(JerusalemPost) Militaries and defense companies are already producing, in some cases, and close to producing in others, practical, significant defense technologies using quantum sensors.
Rafael Advanced Defense Systems Ltd. cannot discuss most of its operational focuses on-record, but it can confirm that it is interested in quantum sensors for navigation in GPS-denied environments, and as the basic building block for Inertial Measurement Units used in a wide number of industries.
Quantum computing and quantum sensors can be seen as cousins in a quantum physics revolution that will be no less significant than the space race.
Rafael Quantum Technological Center Head Ran recently told The Jerusalem Post that quantum sensor technology could be two years or less away from being deployed by a military somewhere. But quantum computing may be five, 10 or more years away from having practical real-world applications outside of the finance sector.
“Our Quantum Center is focused on trying to develop quantum sensors and quantum technology that would enhance classical sensors,” Ran said. “Rafael is focused on sensors for defense.”
Ran said that new advances in quantum sensors for submarine and other sea vessels’ navigation systems may be two years off.
Geometrics is one American company that produces quantum magnetometers, which it says can already provide detection capabilities for the defense of a harbor area. Israel Aerospace Industries is also working on quantum magnetometers.
An increasing number of IDF land vehicles operate using networked and artificial intelligence technologies for everything from navigation to targeting, and publicly available sources indicate that militaries using such technologies could be vulnerable to certain kinds of classical jamming absent an upgrade to quantum sensors.
classical jamming technology works on classical detection technology is to create noise, spoofing and to mimic enemy units with a large volume of false positives that loses the real targets in the malaise.
But quantum sensors operate at such a deeper level of accuracy – editing out the noise and spoofing arising from such jamming issues – that they can pierce the veil of false positives and hone in on the true target.

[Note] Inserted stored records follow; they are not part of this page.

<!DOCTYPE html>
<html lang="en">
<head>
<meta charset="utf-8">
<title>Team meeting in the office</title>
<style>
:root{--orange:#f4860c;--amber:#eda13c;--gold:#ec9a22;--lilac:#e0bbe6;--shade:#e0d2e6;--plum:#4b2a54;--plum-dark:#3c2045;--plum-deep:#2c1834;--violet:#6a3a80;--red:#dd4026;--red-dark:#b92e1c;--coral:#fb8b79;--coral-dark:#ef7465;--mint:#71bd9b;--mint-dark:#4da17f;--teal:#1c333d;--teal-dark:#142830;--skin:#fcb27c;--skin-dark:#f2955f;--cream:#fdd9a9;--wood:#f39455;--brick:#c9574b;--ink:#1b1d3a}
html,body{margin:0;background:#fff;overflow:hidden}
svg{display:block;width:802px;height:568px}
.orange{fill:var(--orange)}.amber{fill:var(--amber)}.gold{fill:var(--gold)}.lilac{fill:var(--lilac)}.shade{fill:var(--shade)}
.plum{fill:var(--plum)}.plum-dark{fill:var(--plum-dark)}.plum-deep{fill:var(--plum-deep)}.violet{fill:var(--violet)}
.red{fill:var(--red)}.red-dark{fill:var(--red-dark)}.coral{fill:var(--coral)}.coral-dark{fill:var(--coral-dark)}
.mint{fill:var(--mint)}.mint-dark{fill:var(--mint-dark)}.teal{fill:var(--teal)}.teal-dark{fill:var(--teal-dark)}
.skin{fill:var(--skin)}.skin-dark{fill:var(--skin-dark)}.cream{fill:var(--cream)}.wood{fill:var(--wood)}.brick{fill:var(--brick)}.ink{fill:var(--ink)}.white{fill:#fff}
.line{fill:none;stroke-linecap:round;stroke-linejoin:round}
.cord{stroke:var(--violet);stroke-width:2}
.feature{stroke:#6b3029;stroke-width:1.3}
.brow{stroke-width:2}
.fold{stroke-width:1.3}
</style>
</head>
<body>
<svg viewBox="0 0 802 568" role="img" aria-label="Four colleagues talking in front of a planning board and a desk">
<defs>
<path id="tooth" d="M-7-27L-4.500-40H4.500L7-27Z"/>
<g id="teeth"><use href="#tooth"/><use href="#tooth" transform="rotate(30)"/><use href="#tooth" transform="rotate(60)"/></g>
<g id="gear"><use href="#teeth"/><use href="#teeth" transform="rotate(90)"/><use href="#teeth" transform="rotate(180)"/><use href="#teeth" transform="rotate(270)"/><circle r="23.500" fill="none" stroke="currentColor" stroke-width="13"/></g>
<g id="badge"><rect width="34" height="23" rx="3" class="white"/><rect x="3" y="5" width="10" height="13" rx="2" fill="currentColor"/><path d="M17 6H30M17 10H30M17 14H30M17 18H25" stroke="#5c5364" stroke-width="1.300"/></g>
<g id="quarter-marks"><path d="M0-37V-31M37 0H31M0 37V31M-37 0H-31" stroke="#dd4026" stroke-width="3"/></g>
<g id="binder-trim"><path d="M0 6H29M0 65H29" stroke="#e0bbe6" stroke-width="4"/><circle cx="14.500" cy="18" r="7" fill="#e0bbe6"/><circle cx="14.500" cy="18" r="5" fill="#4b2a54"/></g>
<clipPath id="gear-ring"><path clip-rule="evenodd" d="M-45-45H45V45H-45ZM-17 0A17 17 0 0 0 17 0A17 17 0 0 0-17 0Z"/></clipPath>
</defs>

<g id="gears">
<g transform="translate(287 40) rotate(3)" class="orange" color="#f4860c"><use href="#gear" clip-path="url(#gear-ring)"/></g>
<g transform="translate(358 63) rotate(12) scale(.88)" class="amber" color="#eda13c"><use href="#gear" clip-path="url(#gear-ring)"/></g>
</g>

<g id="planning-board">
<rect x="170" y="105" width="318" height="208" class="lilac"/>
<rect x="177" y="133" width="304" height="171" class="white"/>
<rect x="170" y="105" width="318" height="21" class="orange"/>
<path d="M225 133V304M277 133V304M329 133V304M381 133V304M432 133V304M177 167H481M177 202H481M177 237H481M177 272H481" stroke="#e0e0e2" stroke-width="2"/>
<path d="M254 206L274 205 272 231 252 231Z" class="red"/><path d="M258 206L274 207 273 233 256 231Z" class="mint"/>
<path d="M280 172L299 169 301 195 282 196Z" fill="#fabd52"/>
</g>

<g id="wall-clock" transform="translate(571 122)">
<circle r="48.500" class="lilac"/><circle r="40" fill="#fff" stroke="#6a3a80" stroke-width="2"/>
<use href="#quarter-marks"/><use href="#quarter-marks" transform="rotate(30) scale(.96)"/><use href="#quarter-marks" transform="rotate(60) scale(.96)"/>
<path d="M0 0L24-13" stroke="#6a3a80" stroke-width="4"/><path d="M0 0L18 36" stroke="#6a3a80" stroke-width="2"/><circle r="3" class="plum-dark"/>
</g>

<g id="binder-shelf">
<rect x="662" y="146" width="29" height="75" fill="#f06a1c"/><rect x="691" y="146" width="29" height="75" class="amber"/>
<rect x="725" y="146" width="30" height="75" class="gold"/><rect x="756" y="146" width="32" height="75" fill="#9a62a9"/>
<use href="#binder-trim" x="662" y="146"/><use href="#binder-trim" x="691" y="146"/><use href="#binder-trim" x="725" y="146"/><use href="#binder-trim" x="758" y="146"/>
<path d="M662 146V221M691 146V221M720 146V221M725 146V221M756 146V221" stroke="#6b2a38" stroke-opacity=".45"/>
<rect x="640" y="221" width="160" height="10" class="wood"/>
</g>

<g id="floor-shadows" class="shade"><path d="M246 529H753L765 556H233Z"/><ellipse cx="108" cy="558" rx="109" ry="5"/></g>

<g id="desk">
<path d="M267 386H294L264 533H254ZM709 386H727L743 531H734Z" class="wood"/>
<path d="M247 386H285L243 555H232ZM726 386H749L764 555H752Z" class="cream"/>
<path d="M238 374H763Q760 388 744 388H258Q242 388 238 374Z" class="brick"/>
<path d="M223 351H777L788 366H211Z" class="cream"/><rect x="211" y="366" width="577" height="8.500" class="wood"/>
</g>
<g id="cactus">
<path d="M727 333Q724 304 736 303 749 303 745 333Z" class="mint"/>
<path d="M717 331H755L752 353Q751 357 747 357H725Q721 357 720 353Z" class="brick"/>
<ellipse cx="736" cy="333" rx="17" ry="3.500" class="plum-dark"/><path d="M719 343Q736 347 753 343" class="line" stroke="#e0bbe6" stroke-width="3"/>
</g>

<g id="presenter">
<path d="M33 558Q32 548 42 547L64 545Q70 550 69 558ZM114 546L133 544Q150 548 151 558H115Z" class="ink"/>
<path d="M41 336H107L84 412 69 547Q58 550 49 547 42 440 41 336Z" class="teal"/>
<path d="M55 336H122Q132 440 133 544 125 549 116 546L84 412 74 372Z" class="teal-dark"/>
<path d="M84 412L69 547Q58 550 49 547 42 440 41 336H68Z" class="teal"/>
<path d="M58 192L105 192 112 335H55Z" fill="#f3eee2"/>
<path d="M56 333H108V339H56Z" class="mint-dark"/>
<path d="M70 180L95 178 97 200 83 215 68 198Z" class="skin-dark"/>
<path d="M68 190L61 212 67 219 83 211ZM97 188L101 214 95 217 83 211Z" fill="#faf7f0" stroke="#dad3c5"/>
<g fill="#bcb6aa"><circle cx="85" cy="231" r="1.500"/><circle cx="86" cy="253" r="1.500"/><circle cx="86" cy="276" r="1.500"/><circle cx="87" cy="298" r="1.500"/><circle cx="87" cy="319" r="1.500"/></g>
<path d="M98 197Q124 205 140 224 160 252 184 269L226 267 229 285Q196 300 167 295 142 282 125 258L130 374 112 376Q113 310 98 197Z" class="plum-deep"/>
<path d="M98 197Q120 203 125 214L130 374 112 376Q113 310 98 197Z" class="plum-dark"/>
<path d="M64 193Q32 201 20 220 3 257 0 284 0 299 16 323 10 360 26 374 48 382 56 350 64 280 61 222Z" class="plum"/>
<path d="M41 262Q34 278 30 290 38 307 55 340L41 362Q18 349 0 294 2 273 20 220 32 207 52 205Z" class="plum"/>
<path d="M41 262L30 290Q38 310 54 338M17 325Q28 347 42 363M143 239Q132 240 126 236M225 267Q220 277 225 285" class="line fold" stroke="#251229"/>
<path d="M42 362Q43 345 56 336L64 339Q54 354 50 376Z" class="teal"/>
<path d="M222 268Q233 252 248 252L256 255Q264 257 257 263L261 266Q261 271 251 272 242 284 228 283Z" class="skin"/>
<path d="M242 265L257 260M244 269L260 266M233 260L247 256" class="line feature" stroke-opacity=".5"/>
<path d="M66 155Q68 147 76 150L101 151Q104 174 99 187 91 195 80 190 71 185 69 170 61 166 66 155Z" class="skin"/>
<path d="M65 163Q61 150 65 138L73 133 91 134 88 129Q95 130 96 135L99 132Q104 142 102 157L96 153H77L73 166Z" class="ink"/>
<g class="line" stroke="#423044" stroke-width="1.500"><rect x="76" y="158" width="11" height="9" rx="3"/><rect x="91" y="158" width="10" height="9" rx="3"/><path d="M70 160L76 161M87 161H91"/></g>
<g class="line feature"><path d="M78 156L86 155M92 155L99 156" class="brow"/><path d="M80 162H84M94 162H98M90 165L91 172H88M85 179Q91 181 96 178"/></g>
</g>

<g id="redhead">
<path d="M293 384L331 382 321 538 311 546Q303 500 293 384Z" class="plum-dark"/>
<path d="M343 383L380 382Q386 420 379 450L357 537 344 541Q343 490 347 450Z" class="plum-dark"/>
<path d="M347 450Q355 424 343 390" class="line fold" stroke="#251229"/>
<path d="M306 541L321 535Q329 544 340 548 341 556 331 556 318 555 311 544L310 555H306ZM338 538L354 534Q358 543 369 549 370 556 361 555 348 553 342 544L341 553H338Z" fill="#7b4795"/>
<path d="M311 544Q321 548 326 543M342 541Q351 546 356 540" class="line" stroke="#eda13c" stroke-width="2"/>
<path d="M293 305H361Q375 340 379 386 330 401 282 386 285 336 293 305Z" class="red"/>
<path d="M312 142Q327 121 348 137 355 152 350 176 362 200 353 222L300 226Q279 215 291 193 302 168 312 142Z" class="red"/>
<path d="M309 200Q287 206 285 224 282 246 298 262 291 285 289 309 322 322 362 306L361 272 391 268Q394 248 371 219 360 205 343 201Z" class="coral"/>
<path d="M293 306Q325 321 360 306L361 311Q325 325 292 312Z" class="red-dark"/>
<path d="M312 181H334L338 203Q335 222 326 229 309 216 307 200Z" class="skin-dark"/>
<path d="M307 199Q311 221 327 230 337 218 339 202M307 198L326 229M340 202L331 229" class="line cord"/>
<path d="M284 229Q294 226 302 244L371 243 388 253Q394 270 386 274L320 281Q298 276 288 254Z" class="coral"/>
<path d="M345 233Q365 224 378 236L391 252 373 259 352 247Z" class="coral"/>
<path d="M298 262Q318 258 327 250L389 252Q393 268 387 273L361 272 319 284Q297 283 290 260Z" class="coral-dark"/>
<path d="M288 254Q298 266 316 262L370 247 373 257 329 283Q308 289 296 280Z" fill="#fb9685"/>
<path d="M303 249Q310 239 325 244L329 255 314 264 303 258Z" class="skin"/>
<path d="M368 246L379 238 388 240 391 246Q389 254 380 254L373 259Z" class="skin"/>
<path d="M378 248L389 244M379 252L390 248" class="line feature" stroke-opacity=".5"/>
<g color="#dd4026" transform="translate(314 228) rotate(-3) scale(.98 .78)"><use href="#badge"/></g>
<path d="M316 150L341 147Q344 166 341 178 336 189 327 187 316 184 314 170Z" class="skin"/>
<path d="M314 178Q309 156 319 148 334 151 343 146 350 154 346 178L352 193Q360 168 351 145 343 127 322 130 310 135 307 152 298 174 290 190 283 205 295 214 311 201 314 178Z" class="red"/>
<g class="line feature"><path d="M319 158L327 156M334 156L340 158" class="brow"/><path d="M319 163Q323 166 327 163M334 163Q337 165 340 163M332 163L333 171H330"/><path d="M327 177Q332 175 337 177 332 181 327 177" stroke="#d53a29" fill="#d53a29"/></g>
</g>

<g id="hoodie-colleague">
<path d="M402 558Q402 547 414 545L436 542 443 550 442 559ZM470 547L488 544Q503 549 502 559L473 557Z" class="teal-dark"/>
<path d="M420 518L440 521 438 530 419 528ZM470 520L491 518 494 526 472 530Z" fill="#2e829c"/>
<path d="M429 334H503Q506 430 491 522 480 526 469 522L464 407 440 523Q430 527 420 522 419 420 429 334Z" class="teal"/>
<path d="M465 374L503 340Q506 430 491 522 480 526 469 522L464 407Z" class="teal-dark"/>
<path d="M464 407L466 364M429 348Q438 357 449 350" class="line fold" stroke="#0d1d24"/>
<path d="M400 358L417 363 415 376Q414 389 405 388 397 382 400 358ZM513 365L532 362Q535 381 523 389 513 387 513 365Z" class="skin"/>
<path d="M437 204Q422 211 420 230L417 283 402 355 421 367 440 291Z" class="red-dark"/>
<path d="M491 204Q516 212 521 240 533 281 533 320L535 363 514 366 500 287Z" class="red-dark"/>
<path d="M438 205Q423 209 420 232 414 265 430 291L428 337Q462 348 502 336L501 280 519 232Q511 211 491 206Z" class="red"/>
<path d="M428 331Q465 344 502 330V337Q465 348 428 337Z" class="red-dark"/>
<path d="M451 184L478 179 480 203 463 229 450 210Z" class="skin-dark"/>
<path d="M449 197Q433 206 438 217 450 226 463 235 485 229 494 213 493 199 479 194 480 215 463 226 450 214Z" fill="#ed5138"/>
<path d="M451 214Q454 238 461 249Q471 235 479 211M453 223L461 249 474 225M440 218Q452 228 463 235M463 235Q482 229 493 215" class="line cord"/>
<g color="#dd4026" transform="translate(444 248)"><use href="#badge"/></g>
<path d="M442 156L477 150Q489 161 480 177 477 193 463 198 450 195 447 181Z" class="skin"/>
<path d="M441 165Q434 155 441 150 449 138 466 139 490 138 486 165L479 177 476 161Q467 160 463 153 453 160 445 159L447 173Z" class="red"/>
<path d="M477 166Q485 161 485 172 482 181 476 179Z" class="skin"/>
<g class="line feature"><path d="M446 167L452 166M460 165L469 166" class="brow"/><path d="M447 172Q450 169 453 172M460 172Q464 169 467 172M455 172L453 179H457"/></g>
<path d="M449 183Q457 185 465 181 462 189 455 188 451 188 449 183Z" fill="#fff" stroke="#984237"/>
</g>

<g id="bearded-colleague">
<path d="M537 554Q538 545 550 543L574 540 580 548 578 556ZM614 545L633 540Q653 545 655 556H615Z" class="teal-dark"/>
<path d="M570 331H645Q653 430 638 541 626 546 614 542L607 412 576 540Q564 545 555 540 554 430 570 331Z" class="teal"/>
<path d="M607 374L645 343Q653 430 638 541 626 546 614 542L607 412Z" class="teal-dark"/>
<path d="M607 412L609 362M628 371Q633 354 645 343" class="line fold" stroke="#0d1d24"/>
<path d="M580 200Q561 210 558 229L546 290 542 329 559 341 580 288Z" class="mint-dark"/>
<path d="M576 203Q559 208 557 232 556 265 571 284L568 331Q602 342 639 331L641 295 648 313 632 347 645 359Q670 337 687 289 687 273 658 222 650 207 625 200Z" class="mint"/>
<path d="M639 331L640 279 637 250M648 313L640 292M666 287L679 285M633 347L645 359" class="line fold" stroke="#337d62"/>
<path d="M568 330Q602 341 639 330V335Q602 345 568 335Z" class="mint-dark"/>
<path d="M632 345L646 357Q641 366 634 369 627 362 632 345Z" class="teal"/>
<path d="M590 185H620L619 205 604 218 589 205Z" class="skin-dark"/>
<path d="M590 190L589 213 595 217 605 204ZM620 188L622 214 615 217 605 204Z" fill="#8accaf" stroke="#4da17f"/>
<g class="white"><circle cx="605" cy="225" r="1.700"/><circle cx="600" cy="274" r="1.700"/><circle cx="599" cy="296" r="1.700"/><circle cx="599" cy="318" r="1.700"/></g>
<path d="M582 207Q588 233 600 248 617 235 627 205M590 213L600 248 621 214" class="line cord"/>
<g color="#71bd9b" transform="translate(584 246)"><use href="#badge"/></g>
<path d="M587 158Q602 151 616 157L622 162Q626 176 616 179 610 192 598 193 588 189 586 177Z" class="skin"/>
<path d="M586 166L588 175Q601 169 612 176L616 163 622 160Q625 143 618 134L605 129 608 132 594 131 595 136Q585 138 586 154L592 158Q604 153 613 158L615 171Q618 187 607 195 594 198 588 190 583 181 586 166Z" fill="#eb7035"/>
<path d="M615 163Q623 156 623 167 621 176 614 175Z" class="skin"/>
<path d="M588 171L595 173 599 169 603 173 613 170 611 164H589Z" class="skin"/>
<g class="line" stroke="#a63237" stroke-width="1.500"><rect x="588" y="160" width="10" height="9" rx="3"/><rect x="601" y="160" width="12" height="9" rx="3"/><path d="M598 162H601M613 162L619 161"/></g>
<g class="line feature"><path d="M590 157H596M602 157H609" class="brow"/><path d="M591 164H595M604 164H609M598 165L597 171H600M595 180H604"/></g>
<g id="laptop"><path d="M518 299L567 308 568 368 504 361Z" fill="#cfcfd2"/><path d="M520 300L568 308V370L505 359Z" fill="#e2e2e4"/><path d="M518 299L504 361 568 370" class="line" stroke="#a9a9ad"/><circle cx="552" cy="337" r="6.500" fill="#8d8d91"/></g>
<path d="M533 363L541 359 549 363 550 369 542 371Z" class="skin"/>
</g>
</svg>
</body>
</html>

This means that quantum sensors would allow uninterrupted attacks and movements by IDF or other Western military forces.
Rafael is working on a quantum gravimeter with the Weizmann Institute of Science.
“Rafael has two quantum groups,” Ran said. “One is more of a physical state group that takes academic knowledge into making technological demonstrations. This is what we do. There is another group, more of an engineering technology [group] to demonstrate an actual product.”